Christine grew up in Omaha, Nebraska, where she attended an all-girls Catholic high school. As an undergraduate she studied philosophy and li
“If you find the dividing line between fairy tales and reality, let me know. In my mind, the two run together, even though the intersections aren't always obvious. The girl sitting quietly in class or waiting for the bus or roaming the mall doesn't want anyone to know, or doesn't know how to tell anyone, that she is locked in a tower. Maybe she's a prisoner of a story she's heard all her life- that fairest means best, or that bruises prove she is worthy of love.” 35 likes
“Nature Lesson

The dress code says
we must cover ourselves
ample pants,
skirts that reach well below
our lascivious knees,
polos buttoned over
the rim of the canyon,
a glimpse of which can send a boy
plunging to such depths
he may never climb back up
to algebra.

We say
that if a hiker strays
off the path, trips, and

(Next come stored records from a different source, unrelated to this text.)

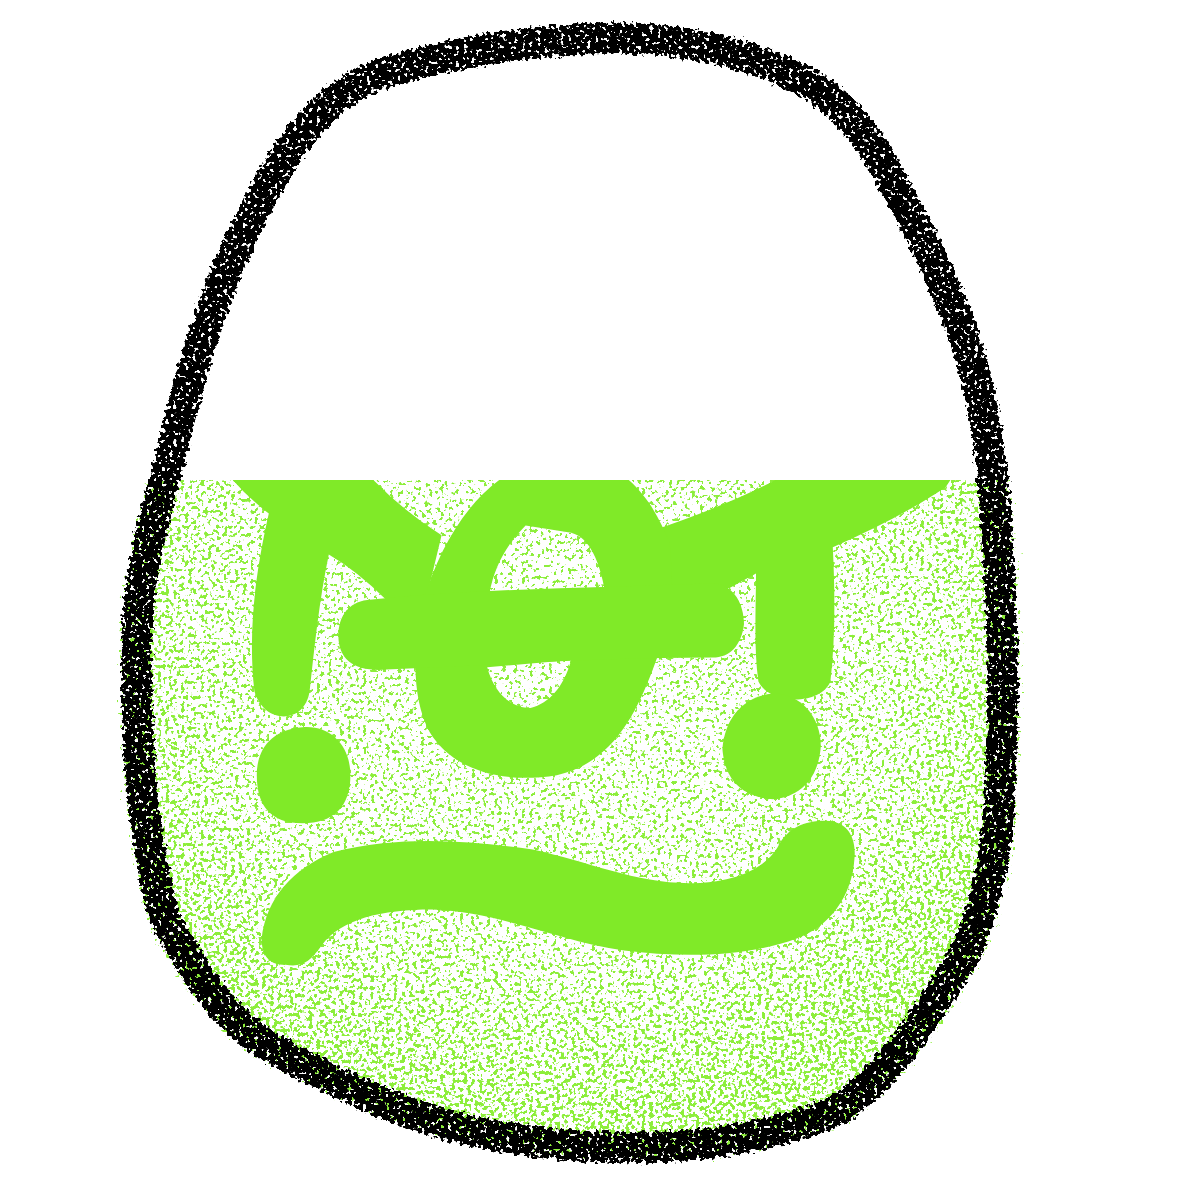
<!DOCTYPE html>
<html lang="en">
<head>
<meta charset="utf-8">
<title>Half-filled face</title>
<style>
  :root {
    --paper: #ffffff;
    --ink: #000000;
    --lime: #80ea28;
    --lime-spray: #8dee3a;
  }
  html, body { margin: 0; background: var(--paper); overflow: hidden; }
  .artwork { display: block; width: 1200px; height: 1200px; background: var(--paper); }
  .ink-color { flood-color: var(--ink); }
  .spray-color { flood-color: var(--lime-spray); }
  .spray-fill { fill: url(#spray-density); }
  .head-outline { fill: none; stroke: var(--ink); stroke-width: 14; stroke-opacity: .6; stroke-linejoin: round; }
  .features { fill: var(--lime); }
</style>
</head>
<body>
<svg class="artwork" viewBox="0 0 500 500" role="img" aria-label="Egg-shaped head in grainy black outline, its lower half sprayed green with a face in bold green strokes">
  <defs>
    <path id="head" d="M250 16 C216 17 183 23 155 32 C132 42 117 65 104 92 C89 122 79 155 72 187 C64 216 57 241 57 268 C57 296 57 324 62 350 C65 371 67 383 77 397 C86 413 97 427 112 436 C136 449 163 463 191 470 C217 476 246 479 272 478 C298 478 325 472 346 464 C368 453 386 423 400 401 C413 376 417 346 417 318 C419 284 417 249 415 215 C413 192 411 171 404 148 C396 122 384 98 371 74 C362 57 353 45 339 36 C313 21 281 15 250 16 Z"/>

    <radialGradient id="spray-density" gradientUnits="userSpaceOnUse" cx="235" cy="265" r="235">
      <stop offset="0" stop-color="#000" stop-opacity=".34"/>
      <stop offset=".6" stop-color="#000" stop-opacity=".37"/>
      <stop offset=".84" stop-color="#000" stop-opacity=".43"/>
      <stop offset="1" stop-color="#000" stop-opacity=".43"/>
    </radialGradient>

    <clipPath id="lower-half"><rect x="0" y="200" width="500" height="300"/></clipPath>

    <filter id="spray-grain" filterUnits="userSpaceOnUse" x="30" y="180" width="420" height="320">
      <feGaussianBlur in="SourceGraphic" stdDeviation="2.5" result="density"/>
      <feTurbulence type="fractalNoise" baseFrequency=".62" numOctaves="2" seed="7" result="noise"/>
      <feComposite in="noise" in2="density" operator="arithmetic" k1="0" k2="1" k3="1" k4="0"/>
      <feColorMatrix type="matrix" values="0 0 0 0 0  0 0 0 0 0  0 0 0 0 0  0 0 0 24 -22.6" result="specks"/>
      <feFlood class="spray-color"/>
      <feComposite in2="specks" operator="in"/>
    </filter>

    <filter id="ink-grain" filterUnits="userSpaceOnUse" x="30" y="0" width="420" height="500">
      <feGaussianBlur in="SourceGraphic" stdDeviation=".9" result="density"/>
      <feTurbulence type="fractalNoise" baseFrequency=".62" numOctaves="2" seed="21" result="noise"/>
      <feComposite in="noise" in2="density" operator="arithmetic" k1="0" k2="1" k3="1" k4="0"/>
      <feColorMatrix type="matrix" values="0 0 0 0 0  0 0 0 0 0  0 0 0 0 0  0 0 0 24 -22.6" result="specks"/>
      <feFlood class="ink-color"/>
      <feComposite in2="specks" operator="in"/>
    </filter>
  </defs>

  <g clip-path="url(#lower-half)">
    <g filter="url(#spray-grain)">
      <use href="#head" class="spray-fill" transform="translate(236.5 250) scale(1.045 1.025) translate(-236.5 -250)"/>
    </g>
  </g>

  <g filter="url(#ink-grain)">
    <use href="#head" class="head-outline"/>
  </g>

  <g class="features" clip-path="url(#lower-half)">
    <path id="left-brow-and-stem" d="M90 194 L150 194 Q165 211 184 223 L177 252 L161 250 Q149 238 137 231 C133 250 131 270 129 288 C127 302 110 302 106 288 C103 262 107 236 112 214 Q103 207 97 200 Z"/>
    <path id="right-brow-and-stem" d="M272 221 C290 215 308 208 325 199 L330 194 L400 194 L394 203 C379 213 363 221 347 228 C348 248 348 267 346 284 C342 294 321 294 316 284 C314 270 315 254 315 239 L304 245 L270 248 Z"/>
    <path id="nose-ring" fill-rule="evenodd" d="M208 200 L214 190 L256 190 L262 200 C271 208 275 217 279 226 C281 245 279 261 272 279 C264 300 254 318 232 323 C208 327 188 320 179 305 C171 290 172 268 177 249 C182 231 193 211 208 200 Z M219 219 C211 227 206 236 204 247 L252 246 C250 235 246 224 238 222 Z M203 278 C206 289 213 295 221 295 C229 293 235 286 238 275 Z"/>
    <path id="nose-bar" d="M153 250 C201 245 249 245 298 243 C306 244 310 252 310 260 C309 269 304 274 297 274 C252 274 207 277 161 279 C148 280 141 275 141 265 C141 257 145 251 153 250 Z"/>
    <path id="left-dot" d="M126 303 C138 302 146 311 146 323 C146 336 139 343 126 343 C113 343 107 336 107 323 C107 311 114 304 126 303 Z"/>
    <path id="right-dot" d="M322 289 C334 289 342 299 342 311 C341 324 334 332 322 333 C309 332 302 325 301 312 C302 299 310 290 322 289 Z"/>
    <path id="mouth" d="M109 391 C111 374 122 362 139 355 C166 348 195 350 222 354 C245 359 265 368 287 368 C304 368 318 363 324 353 C328 345 335 342 344 342 C353 342 357 349 356 358 C355 373 346 386 332 391 C310 399 284 399 260 396 C232 392 209 380 180 379 C159 379 142 383 134 394 C129 401 126 403 119 402 C112 402 109 398 109 391 Z"/>
  </g>
</svg>
</body>
</html>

winds up crippled,
is it really the canyon's fault?”
More quotes…